When he was about to reach the final table, Mr. Smith embarked on a high bet with a hand that barely supported it. He lost.  He kept his composure and a few chips. He changed his style of play, to one of literally clinging to his money, with no care about his appearances.  He was aware that a defeat would make him an ordinary, fearful, abject and servile person. At this time he could feel the fear of losing and squander everything that his ancestors had fought for: being different, superior, having luxuries that can only be enjoyed by the scarce few.

He made the final table.  He finished in ninth place. He kept his money, even increased it. He earned all because he had fought and more. He returned to North America, back to his business and his life; entrepreneur, millionaire, lucky, but the distance covered affected him like you never thought. The path of the hero was executed completely: He heard the call to adventure; he followed, crossed the threshold, passed the tests, died and rose again, obtained knowledge and would never again be the same.

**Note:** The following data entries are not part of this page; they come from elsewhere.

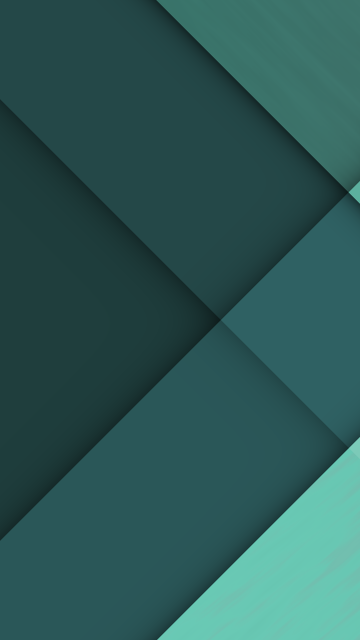
Write a Shadertoy shader that draws this background.

```glsl
// Overlapping diagonal sheets in teal with soft shadows and mint wood-grain corners.

// Edge positions along the two diagonal axes, in canvas heights
const float FALL_HIGH = 1.244;
const float FALL_LOW  = 0.845;
const float RISE_HIGH = 0.155;
const float RISE_LOW  = -0.245;

const vec3 DEEP_TEAL  = vec3(0.120, 0.242, 0.238);
const vec3 BAND_TEAL  = vec3(0.141, 0.282, 0.282);
const vec3 LOWER_TEAL = vec3(0.165, 0.340, 0.345);
const vec3 CROSS_TEAL = vec3(0.185, 0.382, 0.390);
const vec3 MOSS       = vec3(0.232, 0.452, 0.417);
const vec3 MINT       = vec3(0.410, 0.785, 0.705);
const vec3 PALE_MINT  = vec3(0.500, 0.800, 0.730);
const vec3 GREY_GRAIN = vec3(0.465, 0.700, 0.655);

vec2 gradientAt(vec2 cell) {
    vec2 h = vec2(dot(cell, vec2(127.1, 311.7)), dot(cell, vec2(269.5, 183.3)));
    return 2.0 * fract(sin(h) * 43758.5) - 1.0;
}

float gradientNoise(vec2 p) {
    vec2 i = floor(p), f = fract(p);
    vec2 u = f * f * f * (f * (f * 6.0 - 15.0) + 10.0);
    vec2 e = vec2(0.0, 1.0);
    float low  = mix(dot(gradientAt(i), f),
                     dot(gradientAt(i + e.yx), f - e.yx), u.x);
    float high = mix(dot(gradientAt(i + e.xy), f - e.xy),
                     dot(gradientAt(i + e.yy), f - e.yy), u.x);
    return mix(low, high, u.y);
}

// Layered noise stretched along x; roughly -1 to 1
float woodGrain(vec2 p) {
    float sum = 0.0, gain = 0.8;
    vec2 scale = vec2(5.0, 45.0);
    for (int i = 0; i < 3; i++) {
        sum += gain * gradientNoise(p * scale + float(i) * 17.3);
        scale *= 2.1;
        gain *= 0.6;
    }
    return sum;
}

// Smooth step across an edge, about one pixel wide
float cover(float dist, float pixel) {
    return clamp(dist / pixel + 0.5, 0.0, 1.0);
}

// Brightness left on the shaded (positive) side of an edge
float shadow(float dist, float strength, float width, float pixel) {
    return 1.0 - strength * cover(dist, pixel) * exp(-max(dist, 0.0) / width);
}

void mainImage(out vec4 fragColor, in vec2 fragCoord) {
    vec2 p = fragCoord / iResolution.y;
    float pixel = 1.0 / iResolution.y;

    // Signed distances to the falling and rising edges
    vec2 fall = (p.x + p.y - vec2(FALL_HIGH, FALL_LOW)) * 0.7071;
    vec2 rise = (p.y - p.x - vec2(RISE_HIGH, RISE_LOW)) * 0.7071;
    float aboveHigh = cover(fall.x, pixel);
    float aboveLow  = cover(fall.y, pixel);
    float overBand  = cover(rise.x, pixel);
    float overMint  = cover(rise.y, pixel);

    // Wood corners, each with grain along its own diagonal
    float mossGrain = woodGrain(vec2(p.x - p.y, p.x + p.y) * 0.7071);
    vec3 moss = MOSS + vec3(0.05, -0.02, 0.0) * (p.x - 0.42);
    moss *= 1.0 + 0.05 * mossGrain;

    float mintGrain = woodGrain(vec2(p.x + p.y * 0.85, p.y - p.x * 0.85) * 0.76);
    float wear = smoothstep(0.0, 0.5, mintGrain + 1.2 * (p.x - 0.42));
    vec3 mint = mix(MINT, GREY_GRAIN, 0.55 * wear) * (1.0 + 0.03 * mintGrain);
    mint = mix(mint, PALE_MINT, 0.8 * aboveLow);

    // Sheets above, between and below the rising edges
    vec3 upper = mix(mix(DEEP_TEAL, BAND_TEAL, aboveLow), moss, aboveHigh);
    vec3 middle = mix(mix(LOWER_TEAL, CROSS_TEAL, aboveLow), MINT * 0.88, aboveHigh);
    vec3 color = mix(mint, mix(middle, upper, overBand), overMint);

    // Shadows fall below the falling edges and above the rising ones
    float lowStrength = mix(0.20, 0.34, overBand) * overMint;
    color *= shadow(-fall.x, 0.50 * overMint, 0.015, pixel);
    color *= shadow(-fall.y, lowStrength, 0.024, pixel);
    color *= shadow(rise.x, 0.34, 0.022, pixel);
    color *= shadow(rise.y, 0.36, 0.017, pixel);

    fragColor = vec4(color, 1.0);
}
```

George was not the same afterwards, in his eyes the seed of sympathy arose, he seemed to understand suffering. He’d presumed the causes of poverty to be lack of ambition and lack of cooperation. He realized that luck was a key factor in wealth, since it was a random action that an individual born in a particular place, a particular culture and education had access to certain information.

Mr. Smith was not heard from again shortly after returning from the business trip to Colombia. He sold his companies, houses, cars and other valuables. The rumours about his future are diverse, contradictory, but mostly uncertain. Some say he bought land in America and he farms, living off what he sows. Others argue that the money was donated to various foundations that seek to alleviate hunger in Africa. I just know his intuition told him to go all in.

Image Sea Eagle by Jim Bendon